Task to carry out - Please return only the lines from the one holding "179C169 187 168" through the one holding "99C331 113 328", exactly as they appear in the records below, both ends included.

Material to process -
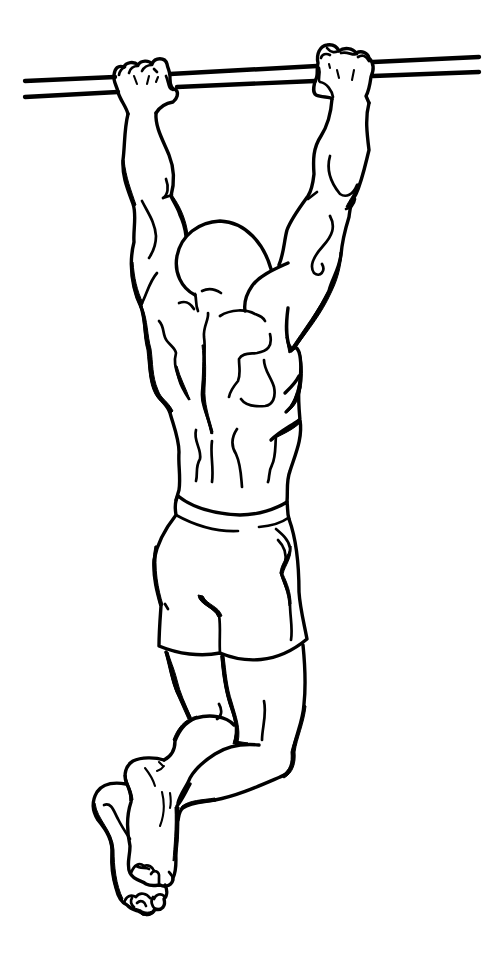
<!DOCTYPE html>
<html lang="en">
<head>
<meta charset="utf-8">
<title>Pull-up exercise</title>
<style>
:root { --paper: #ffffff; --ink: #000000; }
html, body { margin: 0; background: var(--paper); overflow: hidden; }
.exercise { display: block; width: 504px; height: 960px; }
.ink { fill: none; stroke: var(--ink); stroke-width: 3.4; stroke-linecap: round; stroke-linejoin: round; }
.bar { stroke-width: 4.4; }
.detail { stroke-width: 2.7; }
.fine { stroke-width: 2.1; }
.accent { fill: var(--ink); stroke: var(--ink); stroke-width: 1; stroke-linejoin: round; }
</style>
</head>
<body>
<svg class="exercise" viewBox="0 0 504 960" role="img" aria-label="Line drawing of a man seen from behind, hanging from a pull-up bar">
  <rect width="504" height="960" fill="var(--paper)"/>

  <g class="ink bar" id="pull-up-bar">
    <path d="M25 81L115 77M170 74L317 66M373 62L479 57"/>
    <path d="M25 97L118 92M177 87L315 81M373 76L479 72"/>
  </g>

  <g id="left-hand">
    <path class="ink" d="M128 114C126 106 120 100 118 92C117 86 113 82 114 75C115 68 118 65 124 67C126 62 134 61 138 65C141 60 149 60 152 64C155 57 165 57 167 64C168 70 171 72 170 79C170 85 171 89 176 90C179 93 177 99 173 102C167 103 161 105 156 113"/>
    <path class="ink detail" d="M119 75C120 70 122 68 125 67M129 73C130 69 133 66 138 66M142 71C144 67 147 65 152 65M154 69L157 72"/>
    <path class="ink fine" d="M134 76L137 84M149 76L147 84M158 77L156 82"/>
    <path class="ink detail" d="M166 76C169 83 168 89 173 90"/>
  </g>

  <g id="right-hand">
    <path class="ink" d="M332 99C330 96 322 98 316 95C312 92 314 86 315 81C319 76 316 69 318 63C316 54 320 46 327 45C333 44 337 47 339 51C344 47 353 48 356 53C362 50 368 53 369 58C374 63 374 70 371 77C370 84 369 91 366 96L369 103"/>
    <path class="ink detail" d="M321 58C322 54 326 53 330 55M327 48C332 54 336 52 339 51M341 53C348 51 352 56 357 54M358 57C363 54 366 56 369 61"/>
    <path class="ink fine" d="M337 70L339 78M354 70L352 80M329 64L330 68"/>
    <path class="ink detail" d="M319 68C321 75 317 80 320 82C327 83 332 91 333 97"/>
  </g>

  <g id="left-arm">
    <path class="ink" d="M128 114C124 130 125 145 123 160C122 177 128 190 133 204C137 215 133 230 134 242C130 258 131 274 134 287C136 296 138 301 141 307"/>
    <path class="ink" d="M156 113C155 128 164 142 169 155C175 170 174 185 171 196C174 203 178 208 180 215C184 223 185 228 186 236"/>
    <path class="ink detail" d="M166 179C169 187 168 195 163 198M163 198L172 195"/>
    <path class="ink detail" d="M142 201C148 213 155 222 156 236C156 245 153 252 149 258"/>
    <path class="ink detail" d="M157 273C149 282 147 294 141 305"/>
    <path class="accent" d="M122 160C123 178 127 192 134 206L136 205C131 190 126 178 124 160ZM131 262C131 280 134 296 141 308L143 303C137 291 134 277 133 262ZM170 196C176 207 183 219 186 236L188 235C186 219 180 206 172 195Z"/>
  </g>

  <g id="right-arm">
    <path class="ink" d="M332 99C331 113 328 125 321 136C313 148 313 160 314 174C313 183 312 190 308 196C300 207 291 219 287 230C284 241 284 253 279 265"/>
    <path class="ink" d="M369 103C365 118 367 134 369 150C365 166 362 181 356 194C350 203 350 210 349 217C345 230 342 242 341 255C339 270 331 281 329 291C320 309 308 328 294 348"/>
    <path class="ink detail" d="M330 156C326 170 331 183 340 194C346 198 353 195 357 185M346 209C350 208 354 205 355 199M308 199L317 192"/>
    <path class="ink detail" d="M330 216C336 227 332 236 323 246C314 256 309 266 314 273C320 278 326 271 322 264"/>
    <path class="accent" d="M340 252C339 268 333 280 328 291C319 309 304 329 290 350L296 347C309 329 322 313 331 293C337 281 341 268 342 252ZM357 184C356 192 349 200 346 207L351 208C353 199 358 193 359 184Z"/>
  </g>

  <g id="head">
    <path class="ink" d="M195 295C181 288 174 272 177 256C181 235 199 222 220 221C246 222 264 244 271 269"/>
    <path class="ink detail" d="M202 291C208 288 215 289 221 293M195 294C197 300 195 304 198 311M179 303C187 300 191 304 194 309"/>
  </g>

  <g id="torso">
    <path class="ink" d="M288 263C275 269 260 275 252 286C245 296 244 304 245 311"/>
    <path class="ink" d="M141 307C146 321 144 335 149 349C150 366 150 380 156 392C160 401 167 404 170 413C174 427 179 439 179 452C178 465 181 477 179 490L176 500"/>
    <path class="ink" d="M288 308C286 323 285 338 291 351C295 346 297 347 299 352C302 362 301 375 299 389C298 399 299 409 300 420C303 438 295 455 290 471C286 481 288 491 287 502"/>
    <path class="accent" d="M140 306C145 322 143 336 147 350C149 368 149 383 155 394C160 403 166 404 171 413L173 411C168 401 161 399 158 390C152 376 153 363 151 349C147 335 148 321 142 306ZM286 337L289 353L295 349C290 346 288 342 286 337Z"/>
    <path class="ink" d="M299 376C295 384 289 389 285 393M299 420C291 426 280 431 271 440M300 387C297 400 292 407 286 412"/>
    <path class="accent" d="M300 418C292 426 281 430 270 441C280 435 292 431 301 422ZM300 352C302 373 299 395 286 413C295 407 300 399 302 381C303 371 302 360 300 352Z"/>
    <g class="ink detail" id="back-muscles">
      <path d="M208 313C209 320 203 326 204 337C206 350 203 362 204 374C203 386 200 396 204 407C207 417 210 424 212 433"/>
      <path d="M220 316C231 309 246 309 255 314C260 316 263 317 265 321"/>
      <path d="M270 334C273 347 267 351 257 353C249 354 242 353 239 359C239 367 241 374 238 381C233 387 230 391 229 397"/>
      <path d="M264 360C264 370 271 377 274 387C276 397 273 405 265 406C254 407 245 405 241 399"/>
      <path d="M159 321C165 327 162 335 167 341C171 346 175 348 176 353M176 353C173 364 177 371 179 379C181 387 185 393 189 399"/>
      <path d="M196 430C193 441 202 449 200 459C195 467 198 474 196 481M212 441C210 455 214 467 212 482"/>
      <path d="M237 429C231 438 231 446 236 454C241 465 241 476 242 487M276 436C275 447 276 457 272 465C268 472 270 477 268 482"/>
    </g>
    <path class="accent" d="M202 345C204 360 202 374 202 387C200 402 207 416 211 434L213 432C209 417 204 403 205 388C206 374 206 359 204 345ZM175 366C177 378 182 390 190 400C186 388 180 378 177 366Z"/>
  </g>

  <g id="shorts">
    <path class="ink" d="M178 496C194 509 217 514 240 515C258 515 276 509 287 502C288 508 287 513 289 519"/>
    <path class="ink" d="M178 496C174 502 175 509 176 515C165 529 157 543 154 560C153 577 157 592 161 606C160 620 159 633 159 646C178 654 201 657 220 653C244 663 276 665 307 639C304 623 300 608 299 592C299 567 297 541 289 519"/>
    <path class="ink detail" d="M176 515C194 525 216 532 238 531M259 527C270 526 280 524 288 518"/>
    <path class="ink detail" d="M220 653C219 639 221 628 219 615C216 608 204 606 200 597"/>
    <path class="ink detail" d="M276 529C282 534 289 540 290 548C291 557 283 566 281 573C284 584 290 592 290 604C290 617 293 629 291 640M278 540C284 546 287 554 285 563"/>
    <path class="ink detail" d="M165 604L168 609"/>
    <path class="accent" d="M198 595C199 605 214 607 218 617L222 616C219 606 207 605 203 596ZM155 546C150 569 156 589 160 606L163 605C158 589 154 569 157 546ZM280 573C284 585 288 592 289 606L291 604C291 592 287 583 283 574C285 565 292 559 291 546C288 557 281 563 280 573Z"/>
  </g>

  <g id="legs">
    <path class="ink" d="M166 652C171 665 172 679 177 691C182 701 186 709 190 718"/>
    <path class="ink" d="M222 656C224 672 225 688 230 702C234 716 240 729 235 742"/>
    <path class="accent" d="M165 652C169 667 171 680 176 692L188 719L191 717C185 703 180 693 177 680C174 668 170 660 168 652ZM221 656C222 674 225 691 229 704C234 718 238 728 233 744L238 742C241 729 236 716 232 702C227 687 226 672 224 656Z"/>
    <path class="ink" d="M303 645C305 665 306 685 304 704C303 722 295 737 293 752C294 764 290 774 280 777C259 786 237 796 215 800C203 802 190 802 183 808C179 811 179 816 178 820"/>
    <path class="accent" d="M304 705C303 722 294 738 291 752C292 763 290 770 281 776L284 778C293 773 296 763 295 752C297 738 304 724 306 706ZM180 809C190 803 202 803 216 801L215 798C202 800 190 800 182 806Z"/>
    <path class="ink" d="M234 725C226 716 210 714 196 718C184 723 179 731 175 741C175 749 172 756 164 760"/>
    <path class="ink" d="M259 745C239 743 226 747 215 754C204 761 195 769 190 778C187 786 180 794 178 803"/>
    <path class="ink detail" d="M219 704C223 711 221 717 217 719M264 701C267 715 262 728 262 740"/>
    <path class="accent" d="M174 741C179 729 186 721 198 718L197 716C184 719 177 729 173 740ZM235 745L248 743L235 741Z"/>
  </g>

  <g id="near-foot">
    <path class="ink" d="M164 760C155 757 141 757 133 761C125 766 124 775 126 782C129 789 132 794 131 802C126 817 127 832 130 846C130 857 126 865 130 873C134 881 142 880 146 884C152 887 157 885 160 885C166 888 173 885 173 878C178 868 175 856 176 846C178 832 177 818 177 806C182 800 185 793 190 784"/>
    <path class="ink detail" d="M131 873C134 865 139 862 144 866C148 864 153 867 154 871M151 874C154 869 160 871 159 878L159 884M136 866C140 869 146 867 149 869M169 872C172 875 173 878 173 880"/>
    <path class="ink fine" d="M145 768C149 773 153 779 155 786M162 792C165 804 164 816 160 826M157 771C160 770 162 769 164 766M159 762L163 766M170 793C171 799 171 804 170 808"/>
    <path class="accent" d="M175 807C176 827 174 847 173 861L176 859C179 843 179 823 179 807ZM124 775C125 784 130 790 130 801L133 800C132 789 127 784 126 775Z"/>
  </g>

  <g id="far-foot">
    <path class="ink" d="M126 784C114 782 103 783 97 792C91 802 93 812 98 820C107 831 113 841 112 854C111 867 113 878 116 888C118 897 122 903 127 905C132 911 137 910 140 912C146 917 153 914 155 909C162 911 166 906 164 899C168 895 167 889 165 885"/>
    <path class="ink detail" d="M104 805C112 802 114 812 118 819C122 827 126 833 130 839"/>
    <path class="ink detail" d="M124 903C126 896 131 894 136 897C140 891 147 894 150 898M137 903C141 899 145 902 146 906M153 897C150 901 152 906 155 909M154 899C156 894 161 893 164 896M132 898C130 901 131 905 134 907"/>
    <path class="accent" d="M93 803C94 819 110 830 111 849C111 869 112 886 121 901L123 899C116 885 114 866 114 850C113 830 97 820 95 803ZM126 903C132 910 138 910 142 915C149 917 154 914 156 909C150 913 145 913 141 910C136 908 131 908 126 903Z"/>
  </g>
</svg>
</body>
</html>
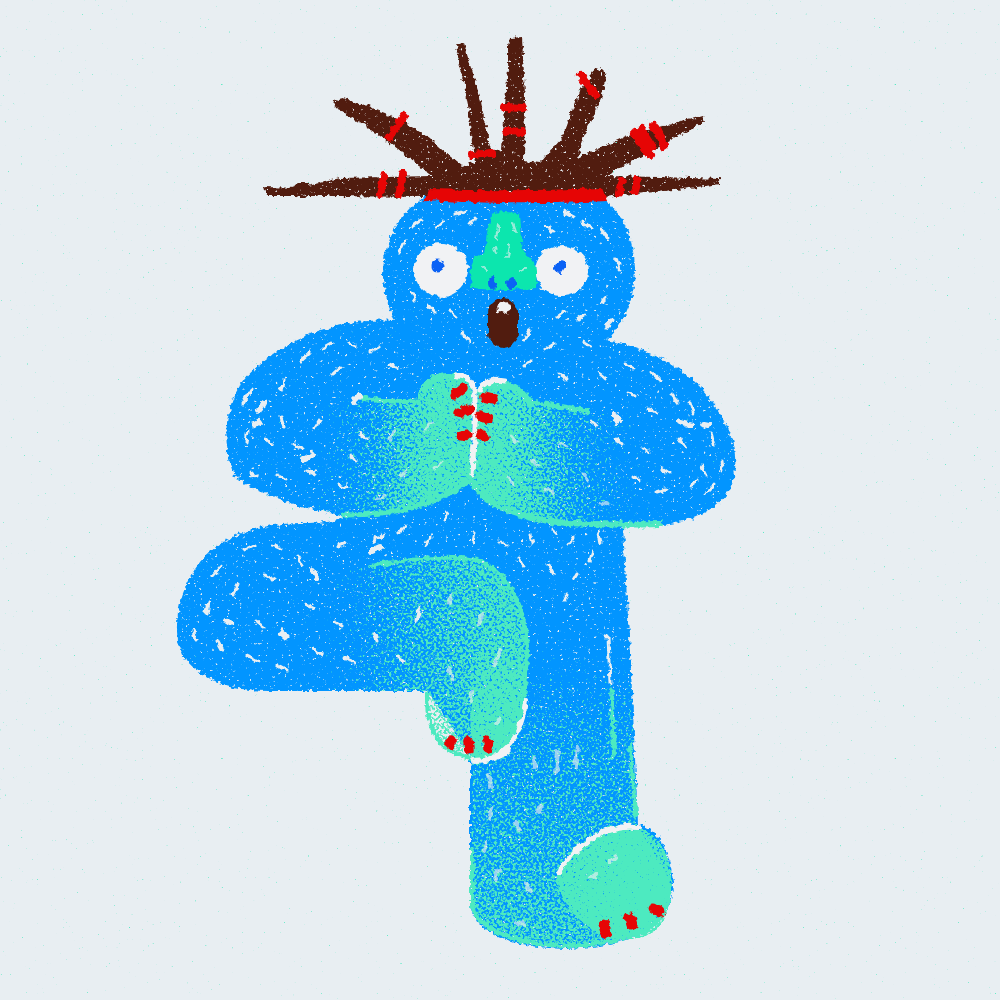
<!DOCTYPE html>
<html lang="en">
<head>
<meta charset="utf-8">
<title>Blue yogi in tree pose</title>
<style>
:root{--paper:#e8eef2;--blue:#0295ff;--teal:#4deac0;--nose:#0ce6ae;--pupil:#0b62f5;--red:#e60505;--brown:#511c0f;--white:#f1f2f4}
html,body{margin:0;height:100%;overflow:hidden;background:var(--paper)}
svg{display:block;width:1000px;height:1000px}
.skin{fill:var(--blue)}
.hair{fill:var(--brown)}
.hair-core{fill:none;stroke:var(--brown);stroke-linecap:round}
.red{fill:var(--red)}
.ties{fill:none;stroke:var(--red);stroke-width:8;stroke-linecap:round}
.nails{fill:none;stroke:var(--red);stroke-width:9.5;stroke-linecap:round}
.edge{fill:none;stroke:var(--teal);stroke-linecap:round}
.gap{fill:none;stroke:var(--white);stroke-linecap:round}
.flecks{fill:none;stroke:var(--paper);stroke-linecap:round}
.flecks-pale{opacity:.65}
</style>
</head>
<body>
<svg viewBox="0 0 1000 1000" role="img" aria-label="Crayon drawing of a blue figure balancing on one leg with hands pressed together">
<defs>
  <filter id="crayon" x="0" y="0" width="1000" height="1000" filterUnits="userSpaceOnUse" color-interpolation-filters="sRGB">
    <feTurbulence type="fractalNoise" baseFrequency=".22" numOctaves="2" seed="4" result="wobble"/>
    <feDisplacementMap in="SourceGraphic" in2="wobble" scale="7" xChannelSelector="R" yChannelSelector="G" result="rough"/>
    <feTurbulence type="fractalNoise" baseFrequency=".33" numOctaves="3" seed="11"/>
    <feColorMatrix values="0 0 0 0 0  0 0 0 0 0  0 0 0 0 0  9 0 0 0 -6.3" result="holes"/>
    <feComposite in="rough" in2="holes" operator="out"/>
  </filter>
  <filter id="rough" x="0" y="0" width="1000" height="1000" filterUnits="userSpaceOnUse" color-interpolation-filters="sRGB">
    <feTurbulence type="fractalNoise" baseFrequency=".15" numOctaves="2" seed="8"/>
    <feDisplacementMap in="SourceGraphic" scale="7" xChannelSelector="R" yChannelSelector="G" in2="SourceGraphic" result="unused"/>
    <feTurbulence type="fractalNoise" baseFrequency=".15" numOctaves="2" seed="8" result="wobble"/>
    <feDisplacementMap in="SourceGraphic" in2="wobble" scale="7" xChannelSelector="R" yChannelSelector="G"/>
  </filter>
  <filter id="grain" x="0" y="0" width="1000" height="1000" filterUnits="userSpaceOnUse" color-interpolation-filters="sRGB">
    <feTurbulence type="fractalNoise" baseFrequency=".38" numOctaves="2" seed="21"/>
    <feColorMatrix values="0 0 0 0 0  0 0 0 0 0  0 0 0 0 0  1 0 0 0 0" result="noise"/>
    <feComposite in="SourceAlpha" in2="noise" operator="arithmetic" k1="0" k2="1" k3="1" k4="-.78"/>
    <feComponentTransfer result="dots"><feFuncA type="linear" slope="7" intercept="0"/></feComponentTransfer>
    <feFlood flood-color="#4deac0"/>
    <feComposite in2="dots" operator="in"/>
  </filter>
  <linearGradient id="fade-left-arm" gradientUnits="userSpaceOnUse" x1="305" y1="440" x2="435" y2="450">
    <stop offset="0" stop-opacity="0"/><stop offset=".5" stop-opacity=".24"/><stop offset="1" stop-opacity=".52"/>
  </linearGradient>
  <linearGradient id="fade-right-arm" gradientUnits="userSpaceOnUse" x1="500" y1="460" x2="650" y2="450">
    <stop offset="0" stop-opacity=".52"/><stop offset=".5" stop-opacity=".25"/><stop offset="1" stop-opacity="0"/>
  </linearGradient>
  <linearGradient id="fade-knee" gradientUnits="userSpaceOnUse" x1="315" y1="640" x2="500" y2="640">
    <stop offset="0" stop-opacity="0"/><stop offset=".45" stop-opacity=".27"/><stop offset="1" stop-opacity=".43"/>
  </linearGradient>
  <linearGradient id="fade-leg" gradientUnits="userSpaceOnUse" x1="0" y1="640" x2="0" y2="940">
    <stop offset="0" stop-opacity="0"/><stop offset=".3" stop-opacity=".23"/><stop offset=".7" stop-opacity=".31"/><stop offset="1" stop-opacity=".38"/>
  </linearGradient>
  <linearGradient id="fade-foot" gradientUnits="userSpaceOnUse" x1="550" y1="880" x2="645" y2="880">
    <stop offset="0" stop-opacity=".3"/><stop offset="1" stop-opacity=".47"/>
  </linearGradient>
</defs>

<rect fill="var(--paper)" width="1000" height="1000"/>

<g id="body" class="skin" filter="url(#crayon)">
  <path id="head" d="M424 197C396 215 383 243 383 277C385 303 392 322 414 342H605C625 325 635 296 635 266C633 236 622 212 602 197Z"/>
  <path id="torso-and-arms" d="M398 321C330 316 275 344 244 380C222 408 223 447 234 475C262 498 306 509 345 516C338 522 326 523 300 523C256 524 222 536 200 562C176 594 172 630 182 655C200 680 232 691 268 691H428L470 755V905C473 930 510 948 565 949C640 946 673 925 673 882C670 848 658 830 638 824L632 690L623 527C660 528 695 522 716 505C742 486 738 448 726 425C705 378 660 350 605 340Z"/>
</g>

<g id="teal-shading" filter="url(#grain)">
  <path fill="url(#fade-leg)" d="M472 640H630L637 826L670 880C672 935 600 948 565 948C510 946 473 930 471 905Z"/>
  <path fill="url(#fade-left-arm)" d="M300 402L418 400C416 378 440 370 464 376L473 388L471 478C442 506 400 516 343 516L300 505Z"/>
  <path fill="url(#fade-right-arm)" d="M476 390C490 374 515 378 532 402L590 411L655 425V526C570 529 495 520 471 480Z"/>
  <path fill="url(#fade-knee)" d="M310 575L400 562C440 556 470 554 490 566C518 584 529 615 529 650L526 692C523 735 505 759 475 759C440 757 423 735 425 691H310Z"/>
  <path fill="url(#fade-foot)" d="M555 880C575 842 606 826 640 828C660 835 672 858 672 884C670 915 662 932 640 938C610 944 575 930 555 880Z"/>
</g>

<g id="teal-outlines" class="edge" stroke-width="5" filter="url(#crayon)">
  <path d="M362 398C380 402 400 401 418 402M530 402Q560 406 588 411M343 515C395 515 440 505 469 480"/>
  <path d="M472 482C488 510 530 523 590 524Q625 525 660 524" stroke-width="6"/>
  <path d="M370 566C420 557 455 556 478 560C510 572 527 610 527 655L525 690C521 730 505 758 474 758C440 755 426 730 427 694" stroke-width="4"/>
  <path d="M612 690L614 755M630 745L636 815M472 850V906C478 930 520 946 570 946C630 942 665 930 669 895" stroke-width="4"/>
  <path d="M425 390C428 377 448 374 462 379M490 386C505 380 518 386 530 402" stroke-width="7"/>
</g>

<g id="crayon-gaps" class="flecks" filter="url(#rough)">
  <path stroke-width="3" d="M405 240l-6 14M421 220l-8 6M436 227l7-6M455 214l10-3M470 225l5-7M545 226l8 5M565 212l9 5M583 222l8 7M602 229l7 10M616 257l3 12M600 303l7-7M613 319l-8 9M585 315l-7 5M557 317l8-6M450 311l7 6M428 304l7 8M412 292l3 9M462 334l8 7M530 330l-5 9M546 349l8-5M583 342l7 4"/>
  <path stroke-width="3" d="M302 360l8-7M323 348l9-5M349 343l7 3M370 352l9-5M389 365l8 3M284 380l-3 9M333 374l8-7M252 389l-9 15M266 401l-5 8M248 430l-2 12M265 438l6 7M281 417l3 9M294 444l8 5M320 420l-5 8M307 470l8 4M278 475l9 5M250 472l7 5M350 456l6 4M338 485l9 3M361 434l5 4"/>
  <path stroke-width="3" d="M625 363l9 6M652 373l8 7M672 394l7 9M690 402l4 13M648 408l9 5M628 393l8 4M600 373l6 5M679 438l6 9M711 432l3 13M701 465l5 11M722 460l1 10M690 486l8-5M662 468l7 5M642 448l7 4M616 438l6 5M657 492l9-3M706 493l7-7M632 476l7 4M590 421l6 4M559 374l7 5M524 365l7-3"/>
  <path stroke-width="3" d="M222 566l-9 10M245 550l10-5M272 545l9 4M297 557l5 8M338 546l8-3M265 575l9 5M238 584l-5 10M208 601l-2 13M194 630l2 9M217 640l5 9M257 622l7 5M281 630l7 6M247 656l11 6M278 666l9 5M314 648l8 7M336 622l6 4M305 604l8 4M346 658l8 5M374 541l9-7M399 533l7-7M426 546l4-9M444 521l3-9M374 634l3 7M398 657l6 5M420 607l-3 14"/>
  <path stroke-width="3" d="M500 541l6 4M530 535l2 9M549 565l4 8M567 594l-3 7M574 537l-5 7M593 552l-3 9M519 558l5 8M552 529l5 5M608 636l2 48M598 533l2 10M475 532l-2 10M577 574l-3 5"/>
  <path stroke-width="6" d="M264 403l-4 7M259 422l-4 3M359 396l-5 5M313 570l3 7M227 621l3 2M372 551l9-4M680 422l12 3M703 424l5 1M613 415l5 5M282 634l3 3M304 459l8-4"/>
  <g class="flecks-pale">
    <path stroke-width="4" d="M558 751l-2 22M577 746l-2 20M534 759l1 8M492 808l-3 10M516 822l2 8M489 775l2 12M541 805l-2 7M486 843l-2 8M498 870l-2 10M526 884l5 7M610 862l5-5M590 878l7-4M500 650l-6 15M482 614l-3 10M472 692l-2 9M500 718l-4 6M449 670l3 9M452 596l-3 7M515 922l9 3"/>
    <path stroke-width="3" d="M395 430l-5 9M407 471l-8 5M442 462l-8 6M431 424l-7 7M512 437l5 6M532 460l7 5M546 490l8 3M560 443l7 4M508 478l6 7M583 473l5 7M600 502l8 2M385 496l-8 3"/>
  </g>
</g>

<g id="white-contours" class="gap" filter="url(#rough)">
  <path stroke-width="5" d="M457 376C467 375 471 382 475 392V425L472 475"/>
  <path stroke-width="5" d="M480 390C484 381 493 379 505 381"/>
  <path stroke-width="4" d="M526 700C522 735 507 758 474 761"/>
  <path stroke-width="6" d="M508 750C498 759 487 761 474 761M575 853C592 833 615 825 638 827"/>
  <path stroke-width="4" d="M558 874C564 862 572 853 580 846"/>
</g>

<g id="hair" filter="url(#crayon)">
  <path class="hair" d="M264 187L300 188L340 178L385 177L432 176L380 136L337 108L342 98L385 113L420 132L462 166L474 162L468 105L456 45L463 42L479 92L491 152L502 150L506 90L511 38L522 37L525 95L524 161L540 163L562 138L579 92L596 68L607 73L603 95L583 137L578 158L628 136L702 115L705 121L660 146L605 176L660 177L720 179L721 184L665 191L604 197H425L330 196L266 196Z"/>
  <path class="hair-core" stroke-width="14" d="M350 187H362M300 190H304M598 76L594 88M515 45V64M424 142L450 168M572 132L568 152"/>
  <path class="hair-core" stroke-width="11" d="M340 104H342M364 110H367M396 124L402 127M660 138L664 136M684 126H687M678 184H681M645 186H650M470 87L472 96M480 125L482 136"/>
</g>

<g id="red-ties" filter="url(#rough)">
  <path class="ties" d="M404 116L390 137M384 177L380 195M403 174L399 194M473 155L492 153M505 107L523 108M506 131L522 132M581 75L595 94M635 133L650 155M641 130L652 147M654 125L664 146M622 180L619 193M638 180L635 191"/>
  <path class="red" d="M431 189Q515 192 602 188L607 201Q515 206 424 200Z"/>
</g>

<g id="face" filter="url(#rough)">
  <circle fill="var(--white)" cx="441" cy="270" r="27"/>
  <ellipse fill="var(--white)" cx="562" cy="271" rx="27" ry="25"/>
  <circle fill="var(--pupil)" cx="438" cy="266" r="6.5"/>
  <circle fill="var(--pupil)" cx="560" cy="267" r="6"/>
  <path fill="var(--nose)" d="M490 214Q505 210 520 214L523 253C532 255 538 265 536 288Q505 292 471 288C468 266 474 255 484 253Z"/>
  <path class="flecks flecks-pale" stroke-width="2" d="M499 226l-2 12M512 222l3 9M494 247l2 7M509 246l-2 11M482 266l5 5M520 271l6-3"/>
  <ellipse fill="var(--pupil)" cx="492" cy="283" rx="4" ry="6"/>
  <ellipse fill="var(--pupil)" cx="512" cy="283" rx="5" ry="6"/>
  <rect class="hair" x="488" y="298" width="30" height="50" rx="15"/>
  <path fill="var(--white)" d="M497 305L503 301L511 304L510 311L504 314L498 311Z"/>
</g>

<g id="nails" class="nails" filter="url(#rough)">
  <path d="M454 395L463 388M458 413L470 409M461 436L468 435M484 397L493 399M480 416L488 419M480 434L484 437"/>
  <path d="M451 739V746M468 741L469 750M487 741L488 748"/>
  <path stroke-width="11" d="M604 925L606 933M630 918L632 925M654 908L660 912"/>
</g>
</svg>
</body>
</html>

Exercise response -
    <path class="ink detail" d="M166 179C169 187 168 195 163 198M163 198L172 195"/>
    <path class="ink detail" d="M142 201C148 213 155 222 156 236C156 245 153 252 149 258"/>
    <path class="ink detail" d="M157 273C149 282 147 294 141 305"/>
    <path class="accent" d="M122 160C123 178 127 192 134 206L136 205C131 190 126 178 124 160ZM131 262C131 280 134 296 141 308L143 303C137 291 134 277 133 262ZM170 196C176 207 183 219 186 236L188 235C186 219 180 206 172 195Z"/>
  </g>

  <g id="right-arm">
    <path class="ink" d="M332 99C331 113 328 125 321 136C313 148 313 160 314 174C313 183 312 190 308 196C300 207 291 219 287 230C284 241 284 253 279 265"/>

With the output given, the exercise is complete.